"Chickadees don't put on fat reserves like the finches," says Susan Smith, professor of biology at Mount Holyoke College in Massachusetts. "The advantage is that they are more mobile in case of a predator attack." Chickadees conserve energy in severe cold by lowering body temperature at night and entering regulated hypothermia. This reduces the amount of calories, and therefore the amount of food, that they need to maintain body temperature. They also store food, which they may relocate and use as much as a month later.

Chickadee eruptions are triggered by cone-crop crashes and by habitat destruction from clearcutting of Canadian forests, Smith asserts, but close to 100 percent of the travelers are juvenile birds. "The oldest and highest ranked chickadees stay behind if there is any habitat left," she says. The young chickadees that move south in autumn, however, never make it back home. "They try to pair up and settle down where they spent the winter," she says, "but unless there has been some disaster that killed a lot of local birds, there is no room for them. They wander in a vague northeast direction well past the time when local chickadees are breeding, and most of the poor things will perish."

Are all invasions fatal events? "Mortality probably is very high," writes Carl Bock. He analyzed 10 years of data from National Audubon Society's Christmas Bird Count and found a general but not total synchrony of irruptions among the eight boreal seed-eaters as well as a biennial pattern to their southward flights. "There would be an evolutionary advantage to synchronous seed-crop sizes within and between tree species, since this could reduce population levels of seed predators, including birds," Bock suggested.

Ian Newton demurs. "It's an interesting idea, and one that is almost impossible to disprove. We really don't know if heavy mortality occurs during irruptions. It would depend on whether the birds hit areas with good or poor food supplies."

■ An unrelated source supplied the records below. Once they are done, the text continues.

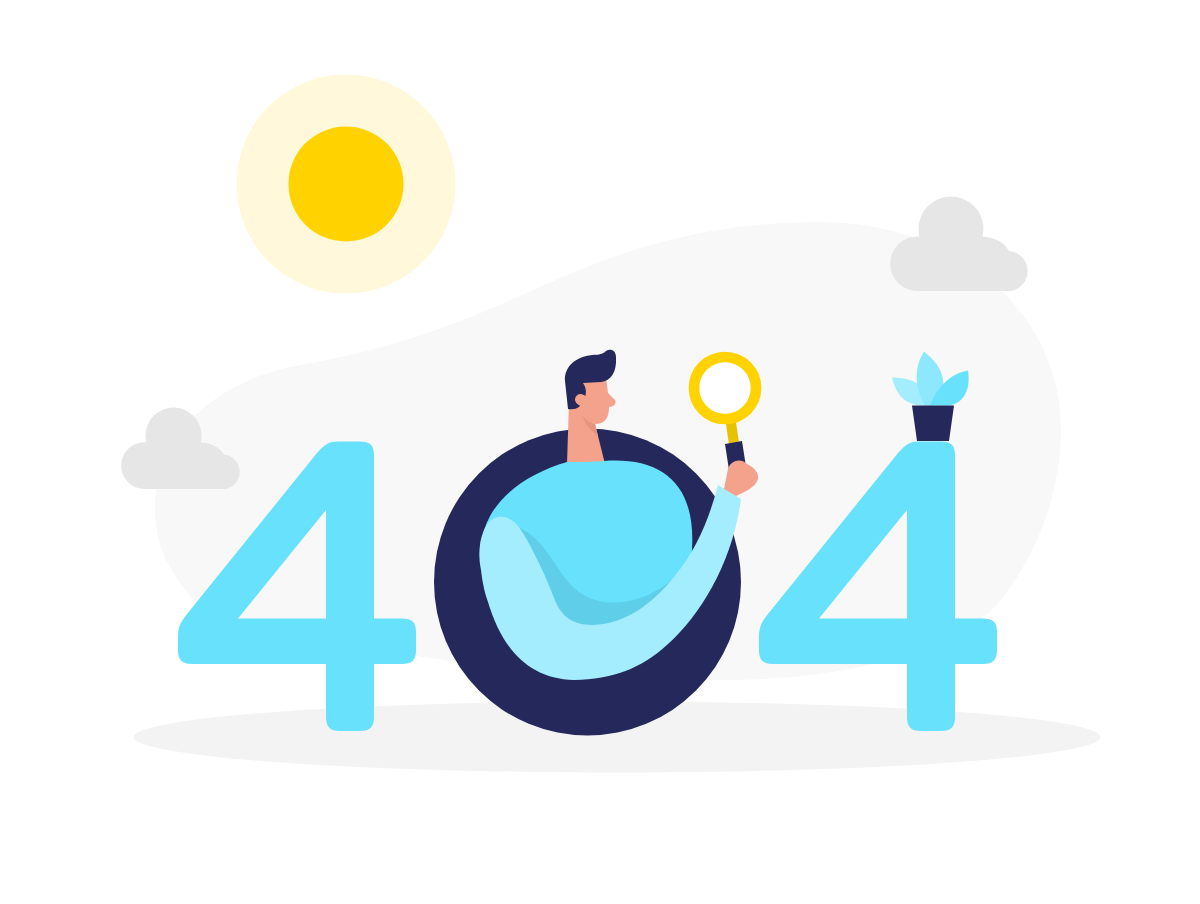
<!DOCTYPE html>
<html lang="en">
<head>
<meta charset="utf-8">
<title>404</title>
<style>
:root {
  --paper: #ffffff;
  --backdrop: #f8f8f8;
  --ground: #f3f3f3;
  --cloud: #e6e6e6;
  --sun: #ffd200;
  --halo: #fff8da;
  --cyan: #68e1fd;
  --cyan-shade: #5fcfe9;
  --sleeve: #a4edfe;
  --leaf: #8ee8fd;
  --navy: #24285b;
  --skin: #f4a28c;
  --skin-shade: #e5947f;
  --rod: #e8c200;
}
html, body { margin: 0; background: var(--paper); overflow: hidden; }
.scene { display: block; width: 1200px; height: 904px; }
.backdrop { fill: var(--backdrop); }
.ground { fill: var(--ground); }
.cloud { fill: var(--cloud); }
.sun { fill: var(--sun); }
.halo { fill: var(--halo); }
.digit, .torso, .leaf-right { fill: var(--cyan); }
.torso-shade { fill: var(--cyan-shade); }
.sleeve { fill: var(--sleeve); }
.leaf-left { fill: var(--sleeve); }
.leaf-middle { fill: var(--leaf); }
.navy { fill: var(--navy); }
.skin { fill: var(--skin); }
.skin-shade { fill: var(--skin-shade); }
.rod { fill: var(--rod); }
.lens { fill: var(--paper); stroke: var(--sun); stroke-width: 10.6; }
</style>
</head>
<body>
<svg class="scene" viewBox="0 0 1200 904" role="img" aria-label="404: a man leaning out of the zero with a magnifying glass">
  <defs>
    <path id="four" fill-rule="evenodd" d="M338 441.500H360C370 441.500 374 445 374 455V618.500H402C412 618.500 416 622 416 632V650C416 660 412 664 402 664H374V717C374 727 370 731 360 731H340C330 731 326 727 326 717V664H192C182 664 178 660 178 650V638C178 627 180 623 187 614L317 453C325 444 329 441.500 338 441.500ZM326 510L238 618.500H326Z"/>
  </defs>

  <path class="backdrop" d="M300 365C400 348 470 318 520 296S670 222 818 222C965 222 1061 318 1061 430C1061 500 1030 570 990 612C930 660 830 680 720 680C610 680 500 668 416 656C330 650 220 634 190 596C164 564 155 540 155 508C155 440 210 381 300 365Z"/>
  <ellipse class="ground" cx="617" cy="737" rx="483.500" ry="35.500"/>

  <g id="sun">
    <circle class="halo" cx="346" cy="184" r="109.500"/>
    <circle class="sun" cx="346" cy="184" r="57.500"/>
  </g>

  <g id="cloud-right" class="cloud">
    <circle cx="951" cy="229" r="32.500"/>
    <path d="M917.500 291A27.300 27.300 0 0 1 917.500 236.400H982C995 237 1005 243 1009 251A20.200 20.200 0 0 1 1011 291Z"/>
  </g>
  <g id="cloud-left" class="cloud">
    <circle cx="173.500" cy="435.500" r="28"/>
    <path d="M144.500 489A23.400 23.400 0 0 1 144.500 442.200H200C212 443 220 448 224 454.500A17.400 17.400 0 0 1 225 489Z"/>
  </g>

  <use class="digit" href="#four"/>
  <use class="digit" href="#four" x="581"/>

  <g id="plant" transform="translate(0 0.5)">
    <path class="leaf-left" d="M892 377C911 377 930 385 932 405H921C905 404 896 394 892 377Z"/>
    <path class="leaf-middle" d="M924 351C938 362 945 374 943 388C940 395 936 401 931 405H925C913 385 915 365 924 351Z"/>
    <path class="leaf-right" d="M968 370C971 388 964 403 949 405H930C937 387 950 373 968 370Z"/>
    <polygon class="navy" points="912,405 954,405 949,440.500 917,440.500"/>
  </g>

  <circle id="zero" class="navy" cx="587.500" cy="582" r="153.500"/>

  <g id="man">
    <path class="skin" d="M569 402L567 464H605L595 424C605 424 609 418 609 407C614 407 617 403 615 400L608 393L606 378L580 376Z"/>
    <path class="skin-shade" d="M595 424C590 423 586 420 583 416C585 425 591 431 598 436Z"/>
    <path class="navy" d="M568 409L565 381C564 365 578 358 586 356C594 354 602 356 606 351C610 348 616 350 616 357C617 372 611 381 601 382L583 383C587 389 586 394 585 397L579 407Q575 410 568 409Z"/>
    <path class="skin" d="M586 397C582 392 576 394 575 399C575 404 580 407 585 405Z"/>

    <path class="torso" d="M567 462C580 462 592 462 604 461C660 457 696 482 692 549L691 570L674 592L600 640L520 610L482 540C488 500 526 474 567 462Z"/>
    <path class="torso-shade" d="M518 527C548 540 557 576 579 592C603 609 641 606 673 579L640 625L580 640L540 610Z"/>
    <path class="sleeve" d="M718 485L741 499C733 560 702 614 668 644C641 669 613 679 574 680C529 679 502 649 488 602C484 591 482 579 481 570C479 560 479 552 480 545C482 532 487 519 498 517C512 515 520 527 527 540C536 556 547 579 554 598C560 614 570 625 593 625C626 624 653 603 674 577C697 549 709 519 718 485Z"/>

    <g id="magnifier">
      <polygon class="rod" points="726,424 736,422 739,443 729,445"/>
      <polygon class="navy" points="725,444 742,441 746,467 729,470"/>
      <circle class="lens" cx="725" cy="388" r="31"/>
    </g>
    <path class="skin" d="M724 489L728 469C731 460 741 458 747 464C754 467 759 473 758 479C755 488 744 492 736 496Z"/>
  </g>
</svg>
</body>
</html>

The complexity of factors leading to irruptions leaves many questions unanswered, but one thing is certain: the pleasure that birders get from unexpected northern visitors. Pine grosbeaks - plump, rosy and astonishingly tame finches - are among our rarest winter visitors, but I found them last January plucking berries from a neighbor's crabapple trees, removing the seeds like skilled surgeons and discarding the pulp. It was the coldest day of a terrible winter, and I remembered what Thoreau had written about pine grosbeaks: "There is in them a warmth akin to the warmth that melts the icicle."

The hermit of Concord knew his irruptions.

Les Line, former editor of Audubon magazine, keeps a supply of special bird seed in the hope that winter redpolls will invade his New York backyard.
COPYRIGHT 1995 National Wildlife Federation
No portion of this article can be reproduced without the express written permission from the copyright holder.
Copyright 1995 Gale, Cengage Learning. All rights reserved.

Article Details
Printer friendly Cite/link Email Feedback
Title Annotation:migration of birds
Author:Line, Les
Publication:National Wildlife
Article Type:Cover Story
Date:Feb 1, 1995
Previous Article:From war games to wildlife gains.
Next Article:25 messages from wildlife.

Terms of use | Privacy policy | Copyright © 2021 Farlex, Inc. | Feedback | For webmasters